Mandiant is a leading Red Team/Penetration Testing company with a highly sophisticated toolkit, called the "Red Team tools." These are digital tools that replicate some of the best hacking tools in the world. They use these tools (with permission) to find vulnerabilities in the client's systems. Essentially, the Red Team hacks the systems to uncover weaknesses.
The Mandient Red Team tools have a unique signature. Many cybersecurity tools have the ability to use YARA rules for detection. If you have the technology to do so, your security experts can identify and classify malware incidents. However, since these recent attacks are at a level of unprecedented sophistication, the information is coming in bits. The good news is Graylog has an alert feature that can detect the signature from any log source in your organization with the signature/hash value in them.
We are going to walk you through how to take these bits of information from the YARA rules and create a rule in Graylog to alert when an IoC is detected.
NOTE: While there are many data sources for IoCs, in this article, we will focus on the countermeasures repository FireEye released after the incident. You can find this repository on GitHub and pull out the key bits of info (MD5 Hashes, IP Addresses, etc.) to alert and search in Graylog.
Creating a Graylog Alert
To create this alert, the data coming into Graylog must have the required fields (URL’s, MD5 Hashes, etc.) These URL’s, Hashes, and other IoC’s will continue to change as more is found out and known, as well as the next attack which happens. For our purposes, we use the MD5’s present in the GitHub link, but you can apply this to any IoC/Threat List. NOTE: It is important to pay attention to the way Graylog collects data to make sure it can match. If the IoC is a file name like MSIL/SharpZeroLogon, but data coming in only has SharpZeroLogon, it will not fire because it did not match.
There are many tools like Unix “grep/awk” or “Find” that you can use to extract out the IoC’s from the YARA signatures. Once you have found all of the IoC’s, you need to put them into a file, with one IoC per line. Graylog will use this file to fire alerts.
Log into your Graylog Instance, and first go to the System -> Lookup Tables -> Data Adapters, and create a MongoDB Adapter. Name it anything you like, and then Edit the adapter, and there you can add an entry. Give it a key name “MD5_Hash” in this case, and then paste in the values into the field like the picture below.
This will create the list of items to look for and alert on. Once done there, create a cache and the lookup table, as shown in the blog post on lookup tables.
The Name does not matter, just remember what was created. Now go to Alerts -> Event Definitions and click “Create New Definition.”
On the first page, create the name and give it a priority. Here it is selected to be High.

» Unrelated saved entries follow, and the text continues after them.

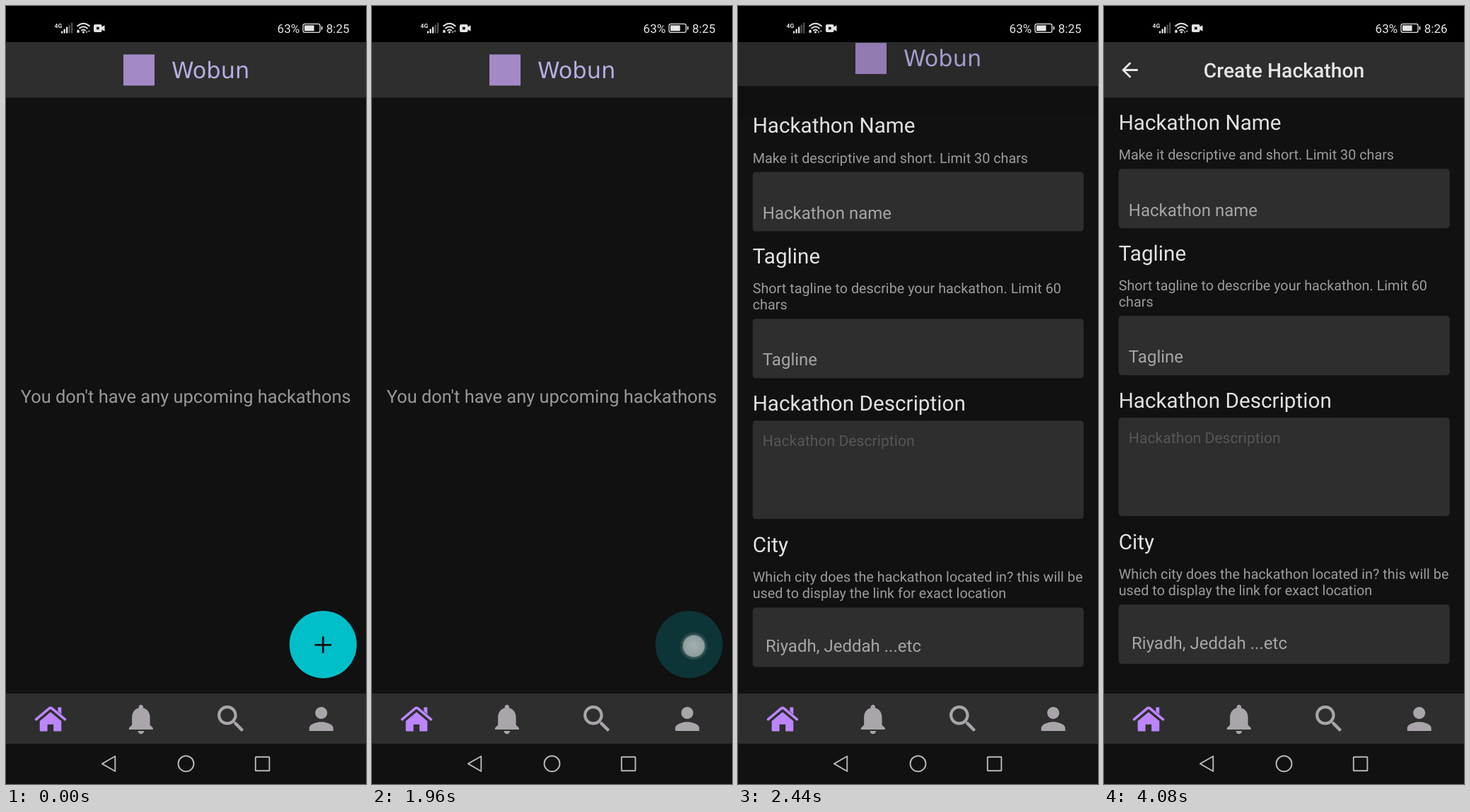
Recreate the animation shown at these times as an HTML page. Size 509 by 1100 pixels, loop 4160 ms.

```html
<!DOCTYPE html>
<html lang="en">
<head>
<meta charset="utf-8">
<title>Create hackathon</title>
<style>
  html, body { margin: 0; width: 100%; height: 100%; overflow: hidden; background: #000; }
  #stage { display: block; width: 509px; height: 1100px; }
  text { font-family: Roboto, sans-serif; text-rendering: geometricPrecision; }
  .bar, .box { fill: #2e2e2e; }
  .page { fill: #111; }
  .label { font-size: 29.69px; fill: #e2e2e2; }
  .hint { font-size: 19.8px; fill: #9c9c9c; }
  .ph { font-size: 24.04px; fill: #a6a6a6; }
  .faint { font-size: 21.2px; fill: #565656; }
  .title { font-size: 28.28px; font-weight: 500; fill: #e6e6e6; text-anchor: middle; }
  .empty { font-size: 25.45px; fill: #999; }
  .brand { font: 32px "DejaVu Sans", sans-serif; fill: #b5aee2; }
  .status { font-size: 17px; fill: #e4e4e4; }
  .tab { fill: #a9a5ab; }
  .nav { fill: none; stroke: #b8b8b8; stroke-width: 1.9; stroke-linejoin: round; }
</style>
</head>
<body>
<svg id="stage" viewBox="0 0 509 1100">
  <defs>
    <radialGradient id="glow">
      <stop offset="0" stop-color="#a3afaf"/>
      <stop offset=".6" stop-color="#93a1a1"/>
      <stop offset=".72" stop-color="#8d9c9c"/>
      <stop offset=".78" stop-color="#8d9c9c" stop-opacity=".35"/>
      <stop offset="1" stop-color="#8d9c9c" stop-opacity="0"/>
    </radialGradient>
  </defs>
  <rect width="509" height="1100"/>

  <!-- stack of screens, clipped between status bar and tabs -->
  <svg y="51" width="509" height="921" viewBox="0 51 509 921">
    <rect class="page" y="51" width="509" height="921"/>
    <g id="home">
      <rect class="page" y="51" width="509" height="960"/>
      <rect class="bar" y="51" width="509" height="78.5"/>
      <rect x="166" y="68.5" width="44" height="44" fill="#a389c6"/>
      <text class="brand" x="234" y="101.5">Wobun</text>
      <text class="empty" x="20.7" y="561">You don't have any upcoming hackathons</text>
      <g id="fab">
        <circle cx="448.3" cy="904.5" r="48" fill="#090909"/>
        <circle cx="448.3" cy="902.8" r="47.6" fill="#00bfc9"/>
        <path d="M436.5 903.3h23.6M448.3 891.5v23.6" stroke="#111" stroke-width="2.8"/>
      </g>
    </g>
    <rect id="shade" y="51" width="509" height="921"/>
    <svg id="reveal" y="51" width="509" height="921" viewBox="0 51 509 921">
      <g id="card">
        <rect class="page" y="51" width="509" height="921"/>
        <g id="form"></g>
        <rect class="bar" y="51" width="509" height="78.5"/>
        <path transform="translate(19.5 73.5) scale(1.414)" fill="#e6e6e6" d="M20 11H7.83l5.59-5.59L12 4l-8 8 8 8 1.41-1.41L7.83 13H20v-2z"/>
        <text class="title" x="254.5" y="101">Create Hackathon</text>
      </g>
    </svg>
  </svg>

  <!-- status bar -->
  <g fill="#e4e4e4">
    <text x="68.5" y="30.5" style="font-size:8.5px;font-weight:700">4G</text>
    <g id="signal"></g>
    <g fill="none" stroke="#e4e4e4" stroke-width="1.9">
      <path d="M100.5 28.8Q109.5 20.5 118.5 28.8M103.5 32Q109.5 26.5 115.5 32M106.3 35Q109.5 32 112.7 35"/>
    </g>
    <circle cx="109.5" cy="37" r="1.6"/>
    <path d="M100.3 37.8v-3l1.7-1.6 1.7 1.6v3zM114 38.3l-1.4-2.2h2.8zM117.3 34l1.4 2.2h-2.8z"/>
    <path fill-rule="evenodd" d="M126 26h7.5q2 0 2 2v1.5l4-2.3v8.6l-4-2.3V35q0 2-2 2H126q-2 0-2-2v-7q0-2 2-2zM128 29.7v3.6h3.6v-3.6z"/>
    <rect x="420" y="25.3" width="24" height="12" rx="2.4" fill="none" stroke="#e4e4e4" stroke-width="1.3"/>
    <rect x="422" y="27.3" width="13.6" height="8"/>
    <rect x="445.6" y="28.8" width="1.8" height="5" rx=".8"/>
  </g>
  <text class="status" x="383.6" y="37.5">63%</text>
  <text class="status" x="452.8" y="37.5" id="clock">8:25</text>

  <!-- tabs -->
  <rect class="bar" y="972" width="509" height="71"/>
  <g fill="#bb86fc">
    <path d="M73.3 991.5h5v10l-5-4.5z"/>
    <path d="M63 998.3l15.3 12.6v13.3q0 1.3-1.3 1.3h-9.8v-9.8h-8.6v9.8H49q-1.3 0-1.3-1.3v-13.3z"/>
    <path d="M42.6 1008.6L61 993.2q2-1.6 4 0l18.4 15.4" fill="none" stroke="#bb86fc" stroke-width="3.7" stroke-linecap="round"/>
  </g>
  <g class="tab">
    <path transform="translate(165.4 982.6) scale(2.121)" d="M12 22c1.1 0 2-.9 2-2h-4c0 1.1.89 2 2 2zm6-6v-5c0-3.07-1.64-5.64-4.5-6.32V4c0-.83-.67-1.5-1.5-1.5s-1.5.67-1.5 1.5v.68C7.63 5.36 6 7.92 6 11v5l-2 2v1h16v-1l-2-2z"/>
    <path transform="translate(292.7 982.6) scale(2.121)" d="M15.5 14h-.79l-.28-.27C15.41 12.59 16 11.11 16 9.5 16 5.91 13.09 3 9.5 3S3 5.91 3 9.5 5.91 16 9.5 16c1.61 0 3.09-.59 4.23-1.57l.27.28v.79l5 4.99L20.49 19l-4.99-5zm-6 0C7.01 14 5 11.99 5 9.5S7.01 5 9.5 5 14 7.01 14 9.5 11.99 14 9.5 14z"/>
    <path transform="translate(420.3 982.6) scale(2.121)" d="M12 12c2.21 0 4-1.79 4-4s-1.79-4-4-4-4 1.79-4 4 1.79 4 4 4zm0 2c-2.67 0-8 1.34-8 4v2h16v-2c0-2.66-5.33-4-8-4z"/>
  </g>

  <!-- system navigation -->
  <rect class="page" y="1043" width="509" height="57"/>
  <g class="nav">
    <path d="M154.3 1060.8v21.2l-18.4-10.6z"/>
    <circle cx="254.5" cy="1071.3" r="11"/>
    <rect x="352.8" y="1061.7" width="19.6" height="19.6" rx=".6"/>
  </g>

  <circle id="touch" cx="455" cy="905" r="20.5" fill="url(#glow)"/>
</svg>

<script>
const $ = id => document.getElementById(id);
const LOOP = 4160, STEP = 40, HEIGHT = 921, TOP = 51;

const text = (cls, x, y, s) => `<text class="${cls}" x="${x}" y="${y}">${s}</text>`;
const box = (y, h) => `<rect class="box" x="20.7" y="${y}" width="468" height="${h}" rx="4.5"/>`;
const LEFT = 20.7, INNER = 34.8;

$("form").innerHTML = [
  text("label", LEFT, 175, "Hackathon Name"),
  text("hint", LEFT, 217.3, "Make it descriptive and short. Limit 30 chars"),
  box(230.3, 84),
  text("ph", INNER, 296.5, "Hackathon name"),
  text("label", LEFT, 360, "Tagline"),
  text("hint", LEFT, 402, "Short tagline to describe your hackathon. Limit 60"),
  text("hint", LEFT, 425, "chars"),
  box(438, 84),
  text("ph", INNER, 504.2, "Tagline"),
  text("label", LEFT, 567.5, "Hackathon Description"),
  box(582, 139),
  text("faint", INNER, 618, "Hackathon Description"),
  text("label", LEFT, 768, "City"),
  text("hint", LEFT, 810, "Which city does the hackathon located in? this will be"),
  text("hint", LEFT, 833, "used to display the link for exact location"),
  box(846.3, 84),
  text("ph", 39, 908.7, "Riyadh, Jeddah ...etc")
].join("");

$("signal").innerHTML = [0, 1, 2, 3, 4].map(i => {
  const h = 3 + i * 3;
  return `<rect x="${78 + i * 3.5}" y="${38.5 - h}" width="2.3" height="${h}" opacity="${i < 3 ? 1 : 0.35}"/>`;
}).join("");

const clamp = v => Math.min(1, Math.max(0, v));
const part = (t, start, length) => clamp((t - start) / length);
const inOut = v => v < 0.5 ? 2 * v * v : 1 - 2 * (1 - v) ** 2;

function bezier(x1, y1, x2, y2) {
  const at = (s, a, b) => 3 * (1 - s) ** 2 * s * a + 3 * (1 - s) * s * s * b + s ** 3;
  return x => {
    if (x <= 0 || x >= 1) return clamp(x);
    let lo = 0, hi = 1;
    for (let i = 0; i < 30; i++) {
      const mid = (lo + hi) / 2;
      if (at(mid, x1, x2) < x) lo = mid; else hi = mid;
    }
    return at(lo, y1, y2);
  };
}
const revealEase = bezier(0.20833, 0.82, 0.25, 1);

const shift = (id, y) => $(id).setAttribute("transform", `translate(0 ${y.toFixed(2)})`);

function draw(t) {
  // press dims the button, release restores it
  const press = inOut(part(t, 1580, 140)) - inOut(part(t, 1980, 250));
  $("fab").setAttribute("opacity", 1 - 0.8 * press);
  $("touch").setAttribute("visibility", t >= 1600 && t < 2000 ? "visible" : "hidden");

  // the new screen is uncovered from below while the old one drifts up
  const p = revealEase(part(t, 2284, 400));
  const drop = (1 - p) * HEIGHT;
  $("reveal").setAttribute("y", TOP + drop);
  shift("card", -0.959 * drop);
  shift("home", -0.02 * HEIGHT * p);
  $("shade").setAttribute("opacity", 0.1 * clamp(p / 0.36));

  $("clock").textContent = t < 3240 ? "8:25" : "8:26";
}

const start = performance.now();
function tick() {
  const t = (performance.now() - start) % LOOP;
  draw(Math.floor(t / STEP) * STEP);
  requestAnimationFrame(tick);
}
tick();
</script>
</body>
</html>
```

Select “Next” and on the Filter and Aggregation page, fill out the search query as shown, replacing the “MD5_Hash” before the colon with the field you will search on, so this could be a hash field or an IP address field for example.
Here, the field is called MD5_Hash, and then after the colon, the parameter $MD5_Hash$, will ask you to define the parameter by clicking on the button saying undeclared.
A pop out will show up, and you will have to select the lookup table from before and name the Table lookup Key field “MD5_Hash” in this example.
Save the pop out, and continue creating your alert to your liking, but select what streams of data to watch, the search intervals and how far back to search. If you need help with setting up alerts, refer to the alerting video.
Once you’ve set up and enabled your alert, the next time you detect one of the IoC’s, you will see it show up on the “Alerts & Events” page:
Breaches happen. Graylog can help you detect them when they’re happening will give you more time to respond. Also, keep an eye out for new IoCs and configure them using the method above.
While in this case, theIoC’s were made public. If you do not have an exact IoC to look for, you can start at a more generic level and create searches, for find broader topics in your environment--e.g.,
This is the best way to monitor whether you are the software discussed in this blog, in various industry publications, and/or in your Twitter feed.